CKP Nature Explorers
September 21, 2018
CKP Nature Explorers Bush Playgroup – The story so far…..
This year CKP decided to provide a free community playgroup option for families who were keen to discover natural play spaces in Frankston and surrounding areas. Run by Lauren Moolenaar, an experienced Kindergarten teacher with outdoor learning at the core of her philosophy, families are provided with a balance of educational activities and free time to explore the environment over the two hour session. Learning is explained to families to enhance their knowledge of particular activities and the impact on their child’s overall development.
We started this new, exciting adventure at George Pentland Botanical Gardens where there are many different areas to explore. Favourites included chatting with the ducks, investigating the Indigenous totem poles and revisiting the fallen tree logs that the children decided reminded them of the Gruffalo. We counted the rings in cut trees to see how old they were, watched the rainbow lorikeets feeding in the trees above and hugged the large gum trees to measure their girth. We created ephemeral are=t works with found objects and used paint colour cards to find items that matched the different shades of green, brown and grey.

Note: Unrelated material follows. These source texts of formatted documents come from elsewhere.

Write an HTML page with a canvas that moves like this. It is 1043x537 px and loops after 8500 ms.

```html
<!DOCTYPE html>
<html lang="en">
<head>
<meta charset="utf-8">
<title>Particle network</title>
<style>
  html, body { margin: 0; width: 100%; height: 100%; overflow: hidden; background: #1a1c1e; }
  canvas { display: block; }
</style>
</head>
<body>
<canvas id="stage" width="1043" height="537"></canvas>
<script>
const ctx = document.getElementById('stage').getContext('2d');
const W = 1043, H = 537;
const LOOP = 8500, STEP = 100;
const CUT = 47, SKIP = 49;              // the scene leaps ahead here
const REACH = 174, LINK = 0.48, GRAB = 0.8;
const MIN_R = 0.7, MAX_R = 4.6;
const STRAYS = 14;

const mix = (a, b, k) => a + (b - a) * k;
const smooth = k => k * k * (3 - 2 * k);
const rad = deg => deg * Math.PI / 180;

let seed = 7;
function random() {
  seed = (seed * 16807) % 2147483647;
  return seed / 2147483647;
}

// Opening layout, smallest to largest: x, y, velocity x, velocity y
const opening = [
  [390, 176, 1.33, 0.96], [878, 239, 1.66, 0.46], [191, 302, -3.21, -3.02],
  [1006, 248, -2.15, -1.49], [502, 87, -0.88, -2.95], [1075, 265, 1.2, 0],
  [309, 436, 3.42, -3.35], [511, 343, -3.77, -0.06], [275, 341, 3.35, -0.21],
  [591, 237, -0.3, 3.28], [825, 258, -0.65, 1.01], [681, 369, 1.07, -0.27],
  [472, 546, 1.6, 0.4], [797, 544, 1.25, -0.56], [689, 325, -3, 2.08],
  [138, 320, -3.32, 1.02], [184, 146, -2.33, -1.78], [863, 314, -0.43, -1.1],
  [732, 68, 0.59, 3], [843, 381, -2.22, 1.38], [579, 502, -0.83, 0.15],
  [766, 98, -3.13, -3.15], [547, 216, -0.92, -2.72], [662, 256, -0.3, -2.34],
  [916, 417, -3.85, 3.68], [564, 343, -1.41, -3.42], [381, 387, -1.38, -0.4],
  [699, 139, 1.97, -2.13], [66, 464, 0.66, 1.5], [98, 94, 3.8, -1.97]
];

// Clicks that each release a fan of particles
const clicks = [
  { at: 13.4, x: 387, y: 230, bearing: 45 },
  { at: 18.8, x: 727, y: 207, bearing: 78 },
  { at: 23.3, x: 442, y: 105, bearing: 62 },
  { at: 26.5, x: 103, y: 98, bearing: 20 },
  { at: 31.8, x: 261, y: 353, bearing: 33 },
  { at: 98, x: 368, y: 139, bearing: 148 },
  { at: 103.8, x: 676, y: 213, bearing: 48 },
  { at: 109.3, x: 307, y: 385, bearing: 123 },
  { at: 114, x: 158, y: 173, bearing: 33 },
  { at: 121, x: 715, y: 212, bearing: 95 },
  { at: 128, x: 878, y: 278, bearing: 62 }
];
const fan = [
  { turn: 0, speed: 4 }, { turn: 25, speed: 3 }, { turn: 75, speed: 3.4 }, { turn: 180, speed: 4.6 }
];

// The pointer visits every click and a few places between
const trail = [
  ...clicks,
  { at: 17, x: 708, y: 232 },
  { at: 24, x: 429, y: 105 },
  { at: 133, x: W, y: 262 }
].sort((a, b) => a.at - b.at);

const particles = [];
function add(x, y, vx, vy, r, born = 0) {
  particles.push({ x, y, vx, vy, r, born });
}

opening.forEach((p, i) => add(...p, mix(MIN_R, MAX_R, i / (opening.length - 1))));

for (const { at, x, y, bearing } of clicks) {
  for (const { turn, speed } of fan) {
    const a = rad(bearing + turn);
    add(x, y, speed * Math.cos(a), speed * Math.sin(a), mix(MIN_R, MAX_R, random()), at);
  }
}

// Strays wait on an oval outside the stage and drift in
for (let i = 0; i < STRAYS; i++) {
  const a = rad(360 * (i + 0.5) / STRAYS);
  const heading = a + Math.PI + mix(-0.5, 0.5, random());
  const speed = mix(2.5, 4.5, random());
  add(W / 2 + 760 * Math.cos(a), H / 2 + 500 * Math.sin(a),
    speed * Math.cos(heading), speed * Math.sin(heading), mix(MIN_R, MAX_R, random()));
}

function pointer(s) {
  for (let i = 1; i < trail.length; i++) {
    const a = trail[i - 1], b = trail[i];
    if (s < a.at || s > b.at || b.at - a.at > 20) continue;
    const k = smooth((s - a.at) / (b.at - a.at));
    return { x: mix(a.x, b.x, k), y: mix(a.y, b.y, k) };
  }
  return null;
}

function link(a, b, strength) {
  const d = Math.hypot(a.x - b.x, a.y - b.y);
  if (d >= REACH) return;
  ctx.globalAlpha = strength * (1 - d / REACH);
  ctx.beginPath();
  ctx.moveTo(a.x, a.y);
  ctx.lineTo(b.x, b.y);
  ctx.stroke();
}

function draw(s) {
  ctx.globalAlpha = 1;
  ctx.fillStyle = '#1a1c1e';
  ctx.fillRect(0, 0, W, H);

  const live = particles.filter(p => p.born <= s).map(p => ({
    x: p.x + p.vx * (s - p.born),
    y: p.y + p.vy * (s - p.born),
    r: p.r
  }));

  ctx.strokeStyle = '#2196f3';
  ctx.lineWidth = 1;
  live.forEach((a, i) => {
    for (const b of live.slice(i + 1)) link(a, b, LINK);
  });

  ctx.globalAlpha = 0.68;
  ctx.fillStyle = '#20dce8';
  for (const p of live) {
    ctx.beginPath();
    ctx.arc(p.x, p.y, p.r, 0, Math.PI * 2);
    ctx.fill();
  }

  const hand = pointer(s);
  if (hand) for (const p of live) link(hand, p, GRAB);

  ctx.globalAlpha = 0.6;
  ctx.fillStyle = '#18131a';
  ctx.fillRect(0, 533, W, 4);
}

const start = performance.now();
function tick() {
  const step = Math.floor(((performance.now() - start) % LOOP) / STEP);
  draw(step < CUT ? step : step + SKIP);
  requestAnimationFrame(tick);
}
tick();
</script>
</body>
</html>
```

Towards the end of Term 2 we changed locations, and moved on to Sweetwater Creek where the children could scamper over granite rocks, use leaves and twigs as boats to move through the small rapids and play in the natural cubby that had been created by members of the local community over time. The suspension bridge was a big hit, and the younger children tried to stay on their feet as the older siblings jumped up and down. In this location we were visited by large kookaburras, white and yellow-tailed black cockatoos. This area is well used by the locals for dog walking, so we met many interesting 4-legged characters on our journeys. For our final session at Sweetwater we went on a big walk to find the playground at the very end of the reserve. There were large stairs to climb, tree roots to step over and wooden sections of path through the swamp.
Our final session for Term 2 coincided with International Mud Day on June 29. The families were keen to celebrate, so we borrowed the mud patch at Frankston Preschool and celebrated by creating muddy puddles to jump in, squeezing mud through our fingers and tossing mud balls for each other to catch with a splash. We discussed the origins of Mud Day in Nepal that has quickly spread globally, and the children learnt they were connecting with the earth on the same day that children around the World were in their local areas. Once we had cleaned up Sarah (the teacher at Frankston Preschool) took us on a tour of the neighbouring community garden where the children were fascinated by the bee hive and worm farm.
Currently we are meeting at McClelland Gallery. With the recent high winds we have spent time in the open grassed areas so there is no risk of falling tree branches. We have been embracing the windy weather and laying under the kinetic ‘Tree of Life’ and chasing its’ shadows, and the children find it truly mesmerising. We chat to the ducks at the lake, explore the large white ball sculpture with hollow edges to look through and the children hear their voices echoing as they call into each ball. On the not-so-windy days we have been walking along the bush tracks discovering hidden sculptures and listening to the frogs. The children’s favourite spaces to spend time in are the house of stars and the labyrinth maze.
The current Nature Explorers group have told us that since we have been visiting these spaces they are now sharing them with other family members on weekends and their children are the guides on these outings. They are happy to see their children’s confidence growing as well as observing a sense of belonging develop for them in these spaces.
“Unless we are willing to encourage our children to reconnect with and appreciate the natural world, we can’t expect them to help protect and care for it.” – David Suzuki.
If you want more information about CKP Nature Explorers, please call 9783 3931.